Supplied material:
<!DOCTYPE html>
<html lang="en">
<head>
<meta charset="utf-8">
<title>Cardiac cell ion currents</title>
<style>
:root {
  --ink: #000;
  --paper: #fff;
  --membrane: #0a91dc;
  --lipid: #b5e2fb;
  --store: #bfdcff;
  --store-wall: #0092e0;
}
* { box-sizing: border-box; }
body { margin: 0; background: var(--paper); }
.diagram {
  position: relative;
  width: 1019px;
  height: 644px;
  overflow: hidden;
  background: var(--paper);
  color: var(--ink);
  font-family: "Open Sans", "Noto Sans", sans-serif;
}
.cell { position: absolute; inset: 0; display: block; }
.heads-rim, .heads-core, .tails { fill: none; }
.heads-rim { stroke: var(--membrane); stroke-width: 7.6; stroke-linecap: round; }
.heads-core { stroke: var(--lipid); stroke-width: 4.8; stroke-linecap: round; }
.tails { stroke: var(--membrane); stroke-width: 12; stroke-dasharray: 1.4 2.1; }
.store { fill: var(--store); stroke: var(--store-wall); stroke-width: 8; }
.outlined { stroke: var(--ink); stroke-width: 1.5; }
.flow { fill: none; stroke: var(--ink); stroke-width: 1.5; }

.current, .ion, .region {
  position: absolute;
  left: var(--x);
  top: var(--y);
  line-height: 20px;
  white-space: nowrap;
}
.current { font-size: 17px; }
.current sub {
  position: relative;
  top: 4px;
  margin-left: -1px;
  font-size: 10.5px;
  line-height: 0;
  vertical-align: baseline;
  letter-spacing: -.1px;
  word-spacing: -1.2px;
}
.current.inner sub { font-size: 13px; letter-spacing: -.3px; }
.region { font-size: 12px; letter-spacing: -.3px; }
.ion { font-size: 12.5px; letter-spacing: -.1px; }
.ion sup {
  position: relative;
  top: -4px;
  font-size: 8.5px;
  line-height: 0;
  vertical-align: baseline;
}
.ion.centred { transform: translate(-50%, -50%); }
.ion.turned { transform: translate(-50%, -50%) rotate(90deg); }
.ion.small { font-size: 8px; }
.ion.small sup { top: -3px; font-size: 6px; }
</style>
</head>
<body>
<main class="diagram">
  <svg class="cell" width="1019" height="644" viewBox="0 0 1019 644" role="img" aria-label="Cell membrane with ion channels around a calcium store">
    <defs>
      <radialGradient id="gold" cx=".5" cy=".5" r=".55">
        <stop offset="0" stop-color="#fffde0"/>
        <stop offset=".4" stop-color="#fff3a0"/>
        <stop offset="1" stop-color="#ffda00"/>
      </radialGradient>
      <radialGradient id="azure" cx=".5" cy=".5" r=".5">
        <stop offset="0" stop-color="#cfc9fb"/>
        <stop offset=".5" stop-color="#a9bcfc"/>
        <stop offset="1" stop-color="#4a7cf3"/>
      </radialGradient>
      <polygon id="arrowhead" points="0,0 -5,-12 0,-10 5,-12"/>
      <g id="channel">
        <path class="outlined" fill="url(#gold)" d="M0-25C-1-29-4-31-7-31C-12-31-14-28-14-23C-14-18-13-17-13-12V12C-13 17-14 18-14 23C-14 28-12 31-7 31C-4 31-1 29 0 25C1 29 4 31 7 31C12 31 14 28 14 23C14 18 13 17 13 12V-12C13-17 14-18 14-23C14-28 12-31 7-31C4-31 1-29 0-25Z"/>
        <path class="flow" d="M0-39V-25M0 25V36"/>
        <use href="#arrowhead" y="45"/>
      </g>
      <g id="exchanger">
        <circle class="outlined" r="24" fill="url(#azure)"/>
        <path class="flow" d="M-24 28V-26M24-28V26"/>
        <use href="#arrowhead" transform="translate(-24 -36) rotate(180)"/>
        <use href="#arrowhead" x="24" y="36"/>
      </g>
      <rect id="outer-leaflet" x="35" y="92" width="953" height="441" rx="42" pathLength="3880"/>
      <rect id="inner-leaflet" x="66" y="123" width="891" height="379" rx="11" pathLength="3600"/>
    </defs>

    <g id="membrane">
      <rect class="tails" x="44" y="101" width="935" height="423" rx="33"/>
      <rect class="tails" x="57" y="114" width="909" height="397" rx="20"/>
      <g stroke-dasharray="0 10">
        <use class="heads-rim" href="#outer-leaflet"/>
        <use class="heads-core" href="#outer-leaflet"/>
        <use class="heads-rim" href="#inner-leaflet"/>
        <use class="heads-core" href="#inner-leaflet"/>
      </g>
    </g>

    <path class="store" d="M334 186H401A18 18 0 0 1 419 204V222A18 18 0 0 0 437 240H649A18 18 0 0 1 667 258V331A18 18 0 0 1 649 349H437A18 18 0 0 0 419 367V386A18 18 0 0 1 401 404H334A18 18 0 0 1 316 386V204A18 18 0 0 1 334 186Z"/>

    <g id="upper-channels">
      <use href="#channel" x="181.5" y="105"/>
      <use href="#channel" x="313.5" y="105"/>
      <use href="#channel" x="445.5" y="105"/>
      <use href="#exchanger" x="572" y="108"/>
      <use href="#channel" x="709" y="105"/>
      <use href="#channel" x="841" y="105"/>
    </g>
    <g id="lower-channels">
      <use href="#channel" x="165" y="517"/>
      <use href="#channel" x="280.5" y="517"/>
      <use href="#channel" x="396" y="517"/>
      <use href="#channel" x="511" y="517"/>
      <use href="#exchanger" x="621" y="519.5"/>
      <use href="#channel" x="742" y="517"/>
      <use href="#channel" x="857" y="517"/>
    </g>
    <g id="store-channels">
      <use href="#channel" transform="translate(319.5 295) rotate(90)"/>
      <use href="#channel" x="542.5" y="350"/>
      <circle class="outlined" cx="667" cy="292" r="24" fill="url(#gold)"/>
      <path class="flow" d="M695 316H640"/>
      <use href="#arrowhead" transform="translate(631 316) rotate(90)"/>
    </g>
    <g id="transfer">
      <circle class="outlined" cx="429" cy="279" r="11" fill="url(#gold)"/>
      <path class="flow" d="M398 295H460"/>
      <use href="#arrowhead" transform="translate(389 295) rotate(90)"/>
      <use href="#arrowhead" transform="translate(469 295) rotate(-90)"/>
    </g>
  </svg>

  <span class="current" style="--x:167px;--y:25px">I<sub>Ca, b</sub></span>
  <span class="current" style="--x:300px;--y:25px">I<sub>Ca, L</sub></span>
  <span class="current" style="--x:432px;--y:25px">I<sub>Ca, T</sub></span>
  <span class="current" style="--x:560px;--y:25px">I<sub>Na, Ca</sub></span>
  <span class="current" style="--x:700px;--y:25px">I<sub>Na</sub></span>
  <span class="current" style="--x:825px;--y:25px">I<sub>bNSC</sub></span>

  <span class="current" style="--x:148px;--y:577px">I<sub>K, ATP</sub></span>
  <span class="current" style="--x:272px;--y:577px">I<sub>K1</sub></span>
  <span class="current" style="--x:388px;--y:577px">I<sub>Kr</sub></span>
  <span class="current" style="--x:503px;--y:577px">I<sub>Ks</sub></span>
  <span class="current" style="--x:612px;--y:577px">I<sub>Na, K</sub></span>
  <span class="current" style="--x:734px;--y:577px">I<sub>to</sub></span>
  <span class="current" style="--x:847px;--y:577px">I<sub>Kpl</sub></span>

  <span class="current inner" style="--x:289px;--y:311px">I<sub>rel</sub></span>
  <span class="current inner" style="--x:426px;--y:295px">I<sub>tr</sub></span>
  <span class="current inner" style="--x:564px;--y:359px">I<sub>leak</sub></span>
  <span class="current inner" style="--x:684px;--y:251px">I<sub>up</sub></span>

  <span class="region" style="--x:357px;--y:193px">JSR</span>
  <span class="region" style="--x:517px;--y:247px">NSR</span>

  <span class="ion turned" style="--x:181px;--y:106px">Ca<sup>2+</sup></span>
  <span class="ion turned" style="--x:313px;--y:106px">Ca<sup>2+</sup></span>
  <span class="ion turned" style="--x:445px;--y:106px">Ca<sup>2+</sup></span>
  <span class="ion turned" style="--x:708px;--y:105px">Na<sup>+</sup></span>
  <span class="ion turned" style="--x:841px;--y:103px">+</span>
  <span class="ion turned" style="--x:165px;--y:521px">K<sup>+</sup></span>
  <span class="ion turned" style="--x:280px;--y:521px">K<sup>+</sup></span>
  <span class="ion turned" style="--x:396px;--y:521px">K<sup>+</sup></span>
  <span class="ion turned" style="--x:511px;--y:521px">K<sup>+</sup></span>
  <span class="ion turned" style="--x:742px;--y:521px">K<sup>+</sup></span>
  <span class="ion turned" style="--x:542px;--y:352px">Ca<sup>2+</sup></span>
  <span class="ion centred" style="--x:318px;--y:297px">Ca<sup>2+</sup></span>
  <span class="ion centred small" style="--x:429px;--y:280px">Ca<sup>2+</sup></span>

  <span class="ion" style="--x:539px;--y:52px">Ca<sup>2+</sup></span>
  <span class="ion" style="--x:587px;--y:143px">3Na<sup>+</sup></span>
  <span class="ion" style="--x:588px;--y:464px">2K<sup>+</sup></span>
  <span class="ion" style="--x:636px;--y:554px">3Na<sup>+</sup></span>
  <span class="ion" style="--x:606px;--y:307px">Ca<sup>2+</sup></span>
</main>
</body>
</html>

Exercise directions: Copy out each line carrying the string "region" from the data.

Answer to the problem:
.current, .ion, .region {
.region { font-size: 12px; letter-spacing: -.3px; }
  <span class="region" style="--x:357px;--y:193px">JSR</span>
  <span class="region" style="--x:517px;--y:247px">NSR</span>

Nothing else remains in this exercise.